Biochemistry of Human Paraganglioma
Predicted structure of the yeast succinate dehydrogenase complex
Researchers in the Maher Lab have become interested in the peculiar human tumor called paraganglioma. These unusual tumors form from neuroendocrine tissue in the adrenals, abdomen or carotid bodies. Strangely, a genetic predisposition to paraganglioma results when a patient inherits genes encoding defects in subunits of the metabolic enzyme succinate dehydrogenase. This enzyme is part of the Krebs cycle in central metabolism.
For unknown reasons, loss of both copies of any of three genes encoding succinate dehydrogenase subunits causes tumors in neuroendocrine tissue. It is unprecedented that a defect in a metabolic enzyme should cause tumor growth. Paraganglioma tumors can secrete hormones causing blood pressure problems, or can become malignant and spread in the body as other cancers. Dr. Maher's lab is exploring the use of yeast and mouse models of the predisposing genes of paraganglioma to better understand these most unusual tumors.

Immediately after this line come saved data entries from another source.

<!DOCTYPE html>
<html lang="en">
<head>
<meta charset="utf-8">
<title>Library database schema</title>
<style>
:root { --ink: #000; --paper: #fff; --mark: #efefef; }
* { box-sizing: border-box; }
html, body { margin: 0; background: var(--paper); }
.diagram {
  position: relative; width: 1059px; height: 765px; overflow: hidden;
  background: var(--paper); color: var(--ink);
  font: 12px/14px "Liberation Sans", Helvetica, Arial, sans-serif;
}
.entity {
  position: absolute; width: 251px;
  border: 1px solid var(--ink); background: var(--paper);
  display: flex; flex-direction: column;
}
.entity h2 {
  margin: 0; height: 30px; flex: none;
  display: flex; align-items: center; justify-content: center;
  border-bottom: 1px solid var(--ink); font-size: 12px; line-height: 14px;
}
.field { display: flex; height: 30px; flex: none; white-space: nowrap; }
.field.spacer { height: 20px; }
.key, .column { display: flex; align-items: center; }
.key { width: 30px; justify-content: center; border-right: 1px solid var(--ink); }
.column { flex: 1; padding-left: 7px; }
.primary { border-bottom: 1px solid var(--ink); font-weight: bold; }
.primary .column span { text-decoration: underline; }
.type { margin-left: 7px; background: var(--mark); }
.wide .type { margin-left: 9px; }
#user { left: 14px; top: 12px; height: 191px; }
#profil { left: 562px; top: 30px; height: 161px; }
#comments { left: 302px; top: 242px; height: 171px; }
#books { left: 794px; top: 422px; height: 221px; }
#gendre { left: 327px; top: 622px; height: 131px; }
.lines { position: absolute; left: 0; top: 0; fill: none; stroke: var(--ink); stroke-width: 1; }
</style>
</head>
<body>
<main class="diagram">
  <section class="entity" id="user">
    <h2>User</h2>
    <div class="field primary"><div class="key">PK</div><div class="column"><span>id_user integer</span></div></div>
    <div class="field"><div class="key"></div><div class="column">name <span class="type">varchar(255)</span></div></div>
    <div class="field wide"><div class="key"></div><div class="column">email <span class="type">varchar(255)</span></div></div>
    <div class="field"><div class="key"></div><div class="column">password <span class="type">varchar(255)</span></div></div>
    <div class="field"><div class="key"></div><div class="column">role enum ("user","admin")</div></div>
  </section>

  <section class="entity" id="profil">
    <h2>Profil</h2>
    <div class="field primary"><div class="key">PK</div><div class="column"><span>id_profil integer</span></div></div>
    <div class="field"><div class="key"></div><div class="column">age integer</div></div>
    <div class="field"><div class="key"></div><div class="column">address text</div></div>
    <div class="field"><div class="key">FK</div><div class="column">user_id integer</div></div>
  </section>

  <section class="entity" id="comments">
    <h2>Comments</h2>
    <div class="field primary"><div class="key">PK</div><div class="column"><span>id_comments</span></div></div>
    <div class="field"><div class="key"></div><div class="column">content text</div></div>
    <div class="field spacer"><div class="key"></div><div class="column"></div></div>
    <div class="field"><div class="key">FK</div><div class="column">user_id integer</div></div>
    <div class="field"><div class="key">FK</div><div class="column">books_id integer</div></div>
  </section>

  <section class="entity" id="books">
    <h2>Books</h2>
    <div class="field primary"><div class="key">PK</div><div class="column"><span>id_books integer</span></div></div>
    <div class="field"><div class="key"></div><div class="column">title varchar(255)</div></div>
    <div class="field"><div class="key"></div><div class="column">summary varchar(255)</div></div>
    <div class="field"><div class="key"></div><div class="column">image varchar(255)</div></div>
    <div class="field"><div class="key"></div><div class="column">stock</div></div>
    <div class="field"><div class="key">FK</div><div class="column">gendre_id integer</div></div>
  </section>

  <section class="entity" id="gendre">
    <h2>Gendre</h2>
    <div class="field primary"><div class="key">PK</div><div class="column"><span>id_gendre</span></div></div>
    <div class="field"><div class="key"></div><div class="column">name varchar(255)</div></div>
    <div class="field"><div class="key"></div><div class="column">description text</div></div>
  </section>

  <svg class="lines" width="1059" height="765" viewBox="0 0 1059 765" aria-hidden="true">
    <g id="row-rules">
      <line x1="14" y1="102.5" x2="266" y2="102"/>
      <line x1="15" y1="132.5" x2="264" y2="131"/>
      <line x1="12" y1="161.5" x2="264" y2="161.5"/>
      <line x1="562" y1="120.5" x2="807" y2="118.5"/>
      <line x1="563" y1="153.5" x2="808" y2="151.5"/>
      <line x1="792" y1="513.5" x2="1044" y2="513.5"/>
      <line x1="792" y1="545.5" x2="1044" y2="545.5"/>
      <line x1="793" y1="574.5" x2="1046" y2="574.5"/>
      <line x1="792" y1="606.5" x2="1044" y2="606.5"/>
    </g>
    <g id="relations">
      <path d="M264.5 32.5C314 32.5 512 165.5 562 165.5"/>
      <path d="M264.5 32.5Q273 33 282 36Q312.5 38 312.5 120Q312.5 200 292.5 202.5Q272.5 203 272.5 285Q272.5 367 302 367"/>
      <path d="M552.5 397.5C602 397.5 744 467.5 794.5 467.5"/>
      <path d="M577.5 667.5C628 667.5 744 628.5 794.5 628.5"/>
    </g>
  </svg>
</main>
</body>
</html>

See a YouTube video of Dr. Maher discussing paraganglioma and the Paradifference Foundation, which supports Mayo Clinic research through the generosity of the Gustavsson family and other benefactors.